Instructions for the task:
Your answer should be a single number: how many lines of the material below contain "rect".

Materials provided:
__________________________________________________

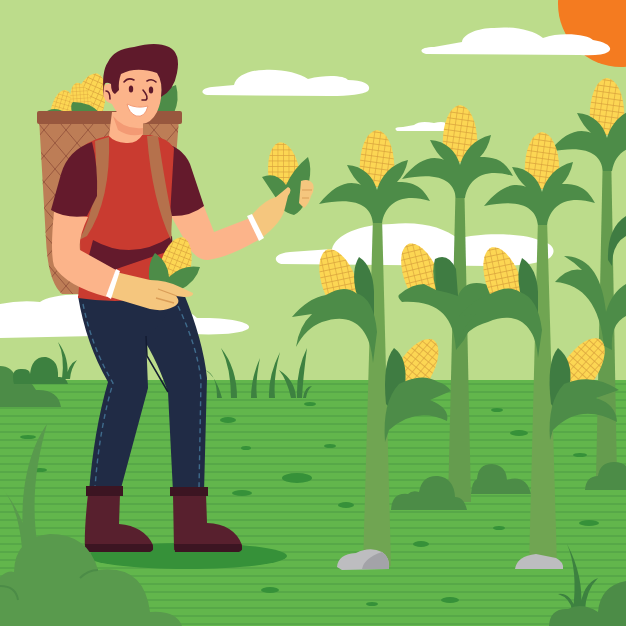
<!DOCTYPE html>
<html lang="en">
<head>
<meta charset="utf-8">
<title>Corn harvest</title>
<style>
:root{--sky:#bcdc8b;--sun:#f47b20;--cloud:#fff;--field:#62b64c;--field-line:#4c9a43;--patch:#369139;--bush:#4c8c47;--bush-front:#599a4d;--blade:#3d8140;--stalk:#70a552;--stalk-back:#659c4e;--leaf:#4d8c48;--leaf-dark:#3f7c42;--corn:#fcd653;--corn-line:#d9a23c;--skin:#fcb48a;--skin-shade:#f39a74;--hair:#5f1a2b;--shirt:#c93b30;--sleeve:#641a2c;--strap:#b5714c;--basket:#bd7d56;--weave:#98573e;--glove:#f5c67e;--jeans:#202b45;--stitch:#3f6b8c;--boot:#58202e;--sole:#3c1522;--stone:#bdbdc0}
html,body{margin:0;height:100%;overflow:hidden}
svg{display:block;width:626px;height:626px}
.cloud{fill:var(--cloud)}
.bush{fill:var(--bush)}
.bush-front{fill:var(--bush-front)}
.blade{fill:var(--blade)}
.leaf{fill:var(--leaf)}
.leaf-dark{fill:var(--leaf-dark)}
.stalk{fill:var(--stalk)}
.stalk-back{fill:var(--stalk-back)}
.patch{fill:var(--patch)}
.stone{fill:var(--stone)}
.skin{fill:var(--skin)}
.skin-shade{fill:var(--skin-shade)}
.hair{fill:var(--hair)}
.shirt{fill:var(--shirt)}
.sleeve{fill:var(--sleeve)}
.glove{fill:var(--glove)}
.jeans{fill:var(--jeans)}
.boot{fill:var(--boot)}
.sole{fill:var(--sole)}
.line{fill:none;stroke:var(--hair);stroke-width:1.6;stroke-linecap:round}
.stitch{fill:none;stroke:var(--stitch);stroke-width:1.4;stroke-dasharray:5 4}
</style>
</head>
<body>
<svg viewBox="0 0 626 626" role="img" aria-label="A smiling farmer with a basket on his back picks corn in a green field">
<defs>
<pattern id="furrows" width="626" height="8" y="380" patternUnits="userSpaceOnUse"><path d="M0 4H626" stroke="var(--field-line)" stroke-width="1"/></pattern>
<pattern id="kernels" width="6" height="6" patternUnits="userSpaceOnUse" patternTransform="rotate(8)"><path d="M0 0H6M0 0V6" stroke="var(--corn-line)" stroke-width="1.3"/></pattern>
<pattern id="weave" width="22" height="26" patternUnits="userSpaceOnUse"><path d="M0 0L22 26M22 0L0 26" stroke="var(--weave)" stroke-width="1"/></pattern>
<g id="cob">
<path id="cob-shape" d="M-16 24C-20 4-14-24 0-26C14-24 20 4 16 24Q0 38-16 24Z" fill="var(--corn)"/>
<path d="M-16 24C-20 4-14-24 0-26C14-24 20 4 16 24Q0 38-16 24Z" fill="url(#kernels)"/>
</g>
<g id="crown">
<use href="#cob" y="-42"/>
<path class="leaf" d="M-4 25C-6 8-20-2-58 6C-42-14-28-18-16-13Q-24-20-30-33C-14-32-4-22 0-8C4-22 14-34 31-38Q28-24 20-16C34-16 44-14 53 3C24-6 8 6 5 25Z"/>
</g>
<g id="grass" class="blade">
<path d="M0 0Q0-24-12-28Q-1-22 5 0ZM14 0Q14-30 4-50Q20-30 20 0ZM34 0Q34-20 43-40Q38-16 40 0ZM52 0Q51-22 63-46Q56-20 58 0ZM74 0Q70-18 62-28Q78-18 79 0ZM80 0Q79-28 90-50Q86-20 85 0ZM86 0Q88-12 95-12Q90-8 89 0Z"/>
</g>
</defs>

<g id="sky">
<rect width="626" height="626" fill="var(--sky)"/>
<circle cx="621" cy="4" r="63" fill="var(--sun)"/>
<path class="cloud" d="M426 54C417 51 422 47 434 47L462 42C463 34 478 28 494 28C514 26 533 30 543 38C562 31 589 35 593 40C607 42 614 48 608 52Q602 56 580 55Z"/>
<path class="cloud" d="M207 95C199 93 202 88 212 87L234 85C236 76 249 70 264 70C282 69 299 73 308 79C328 74 345 76 348 80C366 80 372 86 368 91Q360 96 330 96Z"/>
<path class="cloud" d="M397 131Q392 127 403 127L414 125Q420 120 434 123Q446 120 449 126Q470 127 466 131Z"/>
<path class="cloud" d="M281 264C271 260 276 253 290 252L332 249C335 235 360 224 392 224C422 221 445 228 458 239C482 231 530 234 540 241C558 244 556 256 546 260Q530 266 490 266Z"/>
<path class="cloud" d="M0 304Q20 300 40 302C50 294 90 290 130 302C155 300 185 306 197 318C230 317 255 323 248 329Q236 336 190 334L0 338Z"/>
</g>

<g id="field">
<rect y="380" width="626" height="246" fill="var(--field)"/>
<rect y="380" width="626" height="246" fill="url(#furrows)"/>
<g class="patch">
<ellipse cx="187" cy="556" rx="100" ry="13"/>
<ellipse cx="228" cy="420" rx="8" ry="3"/><ellipse cx="297" cy="478" rx="15" ry="5"/><ellipse cx="242" cy="493" rx="10" ry="3"/><ellipse cx="310" cy="404" rx="6" ry="2"/><ellipse cx="330" cy="446" rx="6" ry="2"/><ellipse cx="346" cy="505" rx="8" ry="3"/><ellipse cx="519" cy="433" rx="9" ry="3"/><ellipse cx="497" cy="410" rx="6" ry="2"/><ellipse cx="580" cy="455" rx="7" ry="2"/><ellipse cx="589" cy="523" rx="10" ry="3"/><ellipse cx="421" cy="544" rx="8" ry="3"/><ellipse cx="40" cy="470" rx="7" ry="2"/><ellipse cx="28" cy="437" rx="8" ry="2"/><ellipse cx="270" cy="590" rx="9" ry="3"/><ellipse cx="450" cy="600" rx="9" ry="3"/><ellipse cx="372" cy="604" rx="6" ry="2"/><ellipse cx="499" cy="528" rx="6" ry="2"/><ellipse cx="246" cy="448" rx="5" ry="2"/>
</g>
<path class="bush" d="M0 407V366Q12 366 16 378Q28 376 36 390Q58 389 61 407Z"/>
<path class="blade" d="M14 384Q10 368 22 369Q30 369 30 374Q32 356 46 357Q59 360 58 377Q66 376 68 384ZM62 379Q65 356 58 342Q70 358 67 379ZM66 379Q68 364 77 360Q71 368 70 379Z"/>
<use href="#grass" x="217" y="398"/>
</g>

<g id="corn-back">
<g id="stalk-far-right">
<path class="stalk-back" d="M603 148H611L617 478H596Z"/>
<use href="#crown" x="607" y="146"/>
<path class="leaf" d="M604 346C600 306 584 284 555 282Q568 267 582 270Q574 262 564 256C586 256 602 272 606 312Q612 292 626 284V316Q610 324 612 350Z"/>
<path class="leaf-dark" d="M608 260Q607 228 626 216V236Q612 244 612 266Z"/>
<path class="bush" d="M585 490Q586 476 598 476Q600 462 614 462Q622 462 626 466V490Z"/>
</g>
<g id="stalk-middle">
<path class="stalk-back" d="M456 172H464L471 502H448Z"/>
<use href="#crown" x="460" y="173"/>
<use href="#cob" transform="translate(418 268) rotate(-22)"/>
<path class="leaf" d="M456 350C454 316 438 300 402 302Q396 296 400 294Q412 284 424 284L436 290Q431 272 435 259Q452 268 458 296Q466 276 494 287Q510 277 532 290L528 306Q480 304 464 340Z"/>
<path class="leaf-dark" d="M435 259Q448 252 456 269L458 296Q446 292 436 290Z"/>
<path class="bush" d="M471 494Q472 481 477 479Q478 464 492 464Q506 465 507 480Q526 474 531 494Z"/>
</g>
</g>

<g id="corn-front">
<path class="bush" d="M391 510Q392 492 408 494Q412 490 419 492Q422 475 438 476Q454 478 455 497Q464 497 467 510Z"/>
<g id="stalk-left">
<path class="stalk" d="M373 216H382L391 566H363Z"/>
<use href="#crown" x="377" y="198"/>
<use href="#cob" transform="translate(336 274) rotate(-20)"/>
<path class="leaf-dark" d="M356 292Q351 270 359 257Q373 266 374 292L374 322Z"/>
<path class="leaf" d="M373 363C370 324 350 312 322 322Q306 328 296 347Q299 326 312 314L292 317Q308 298 326 295Q344 284 356 293Q374 298 377 332Z"/>
<use href="#cob" transform="translate(420 362) rotate(32)"/>
<path class="leaf-dark" d="M386 404Q382 362 394 348Q408 358 405 385L392 410Z"/>
<path class="leaf" d="M385 442Q382 402 399 384Q422 372 438 382Q446 384 451 391L430 400Q450 408 447 421Q416 406 389 430Z"/>
<path class="stone" d="M337 567Q338 554 356 553Q370 546 382 552Q390 557 389 569L342 570Z"/>
<path d="M362 569Q364 558 382 552Q390 557 389 569Z" fill="#a3a3a8"/>
</g>
<g id="stalk-right">
<path class="stalk" d="M538 218H547L557 566H529Z"/>
<use href="#crown" x="542" y="200"/>
<use href="#cob" transform="translate(500 272) rotate(-20)"/>
<path class="leaf-dark" d="M520 292Q516 272 522 258Q537 268 538 292V318Z"/>
<path class="leaf" d="M538 358C536 324 516 310 488 322Q466 328 457 347Q462 326 476 314L458 317Q474 298 490 294Q508 284 520 292Q538 298 542 330Z"/>
<use href="#cob" transform="translate(586 361) rotate(34)"/>
<path class="leaf-dark" d="M551 404Q546 362 558 348Q573 360 570 384L556 410Z"/>
<path class="leaf" d="M550 440Q547 402 564 384Q592 372 619 390L596 398Q616 404 617 422Q580 402 553 430Z"/>
<path class="stone" d="M515 569Q517 556 536 554L556 558Q564 562 563 569Z"/>
</g>
</g>

<g id="farmer">
<g id="basket">
<use href="#cob" transform="translate(63 108) rotate(8) scale(.7)"/>
<use href="#cob" transform="translate(91 96) rotate(16) scale(.9)"/>
<use href="#cob" transform="translate(80 98) rotate(-12) scale(.6)"/>
<path class="leaf" d="M44 113Q54 105 66 113ZM72 113Q70 104 73 102Q90 102 100 113ZM152 113Q160 90 176 85Q180 100 174 113Z"/>
<path d="M39 118H179L166 294H62Q48 282 46 240Z" fill="var(--basket)"/>
<path d="M39 118H179L166 294H62Q48 282 46 240Z" fill="url(#weave)"/>
<rect x="37" y="111" width="145" height="13" rx="2" fill="var(--weave)"/>
</g>

<g id="legs">
<path class="jeans" d="M137 300L184 294Q203 340 207 378L204 492H173L168 392Q154 352 137 330Z"/>
<path class="jeans" d="M78 296H172Q168 322 146 336L148 388L120 492H89Q94 430 108 382Q86 344 78 296Z"/>
<path class="stitch" d="M83 304Q92 348 113 383Q99 430 95 488M178 306Q197 346 201 380L199 488"/>
<path d="M146 336L147 356L168 392" fill="none" stroke="#141c32" stroke-width="1.5"/>
</g>
<g id="boots">
<path class="boot" d="M88 494H120L119 524Q144 526 153 545V550H85Q84 530 88 494ZM173 494H206L207 523Q234 524 242 545V550H174Z"/>
<path class="sole" d="M85 544H152Q155 550 150 552H86ZM174 544H241Q244 550 239 552H175ZM86 486H123V496H86ZM170 487H208V496H170Z"/>
</g>

<g id="arm-right">
<path class="skin" d="M171 216L203 204L214 232L250 218L260 239Q230 257 208 260Q196 260 188 246Z"/>
<path class="sleeve" d="M160 142Q182 146 190 164L204 206Q190 217 170 216Z"/>
</g>

<g id="torso">
<path class="shirt" d="M74 156Q84 140 112 135H150Q168 138 174 148L170 216L175 292Q130 306 78 298Q84 240 74 156Z"/>
<path d="M93 240Q132 262 172 236L173 250Q128 264 82 282Z" fill="var(--sleeve)"/>
<path d="M95 141L109 137Q111 200 87 236L79 240Q100 204 95 141ZM147 136H158Q166 190 172 216L171 240Q152 200 147 136Z" fill="var(--strap)"/>
<path class="skin" d="M112 112H143V134Q137 144 126 143Q114 142 109 136Z"/>
<path class="skin-shade" d="M113 116Q124 130 143 128V134Q130 138 118 130Z"/>
</g>

<g id="corn-low">
<use href="#cob" transform="translate(177 260) rotate(14) scale(.9)"/>
<path class="leaf" d="M149 278Q148 262 155 253Q168 262 169 277Q182 264 200 267Q196 282 180 290H154Z"/>
</g>
<g id="arm-left">
<path class="skin" d="M54 212L88 217Q78 238 80 250L116 270L107 297Q66 286 54 266Q50 252 54 212Z"/>
<path class="sleeve" d="M92 142Q68 150 61 174L51 210Q66 219 87 216L97 196Q98 164 92 142Z"/>
<path class="glove" d="M116 272L150 280Q166 280 180 287L193 293Q194 297 184 297L176 296Q182 303 173 307Q164 312 150 309L110 297Z"/>
<path d="M116 269L120 271L111 299L106 296Z" fill="#fff"/>
<path d="M158 289L177 296M156 298L174 303" fill="none" stroke="#d99d58" stroke-width="1.3"/>
</g>

<g id="corn-high">
<use href="#cob" transform="translate(283 166) rotate(-8) scale(.92)"/>
<path class="leaf" d="M262 177Q276 171 286 185Q294 168 308 157Q312 168 309 182Q308 208 294 215Q280 212 276 198Z"/>
<path class="glove" d="M251 216Q264 200 276 197L288 187Q293 189 288 196L285 208Q282 223 260 239ZM301 181Q309 178 313 184Q315 190 311 196Q309 204 304 208L299 203Z"/>
<path d="M302 190H312M302 198H309" stroke="#d99d58" stroke-width="1.2"/>
<path d="M247 216L252 214L264 238L259 241Z" fill="#fff"/>
</g>

<g id="head">
<path class="skin" d="M111 72Q132 64 159 72Q165 94 157 112Q150 126 137 124Q120 121 112 104Q103 102 103 91Q104 82 111 84Z"/>
<path class="hair" d="M115 94Q111 92 111 84Q104 80 104 88V96Q101 72 108 62Q114 49 134 47Q156 41 169 47Q181 53 177 73Q174 90 161 97Q163 82 157 73Q136 66 121 74Q118 82 119 90Z"/>
<path class="line" d="M106 91Q110 91 110 99M124 82Q128 77 134 80M147 81Q152 78 156 82M143 90Q149 97 146 100L142 100"/>
<ellipse class="hair" cx="131" cy="89" rx="2.2" ry="3.6"/>
<ellipse class="hair" cx="151" cy="90" rx="2.2" ry="3.6"/>
<path d="M127 104Q137 109 148 106Q145 118 136 116Q129 113 127 104Z" fill="#fff" stroke="var(--skin-shade)"/>
</g>
</g>

<g id="foreground">
<path class="bush-front" d="M24 548C18 490 30 448 47 424C37 460 30 500 38 548ZM22 548Q18 504 0 486Q22 510 30 548ZM0 626V577Q8 570 14 572Q15 537 50 534Q88 534 98 570Q144 564 150 612Q176 610 182 626Z"/>
<path d="M0 586Q16 586 18 600M98 570Q88 570 80 578" fill="none" stroke="var(--bush)" stroke-width="2"/>
<path class="blade" d="M573 610Q578 570 567 544Q584 576 581 610ZM572 610Q570 598 558 594Q570 592 576 610ZM580 610Q582 584 598 578Q586 590 585 610Z"/>
<path class="bush" d="M549 626Q550 608 568 609Q582 602 598 612Q600 586 626 581V626Z"/>
</g>
</svg>
</body>
</html>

__________________________________________________

Result of the task:
4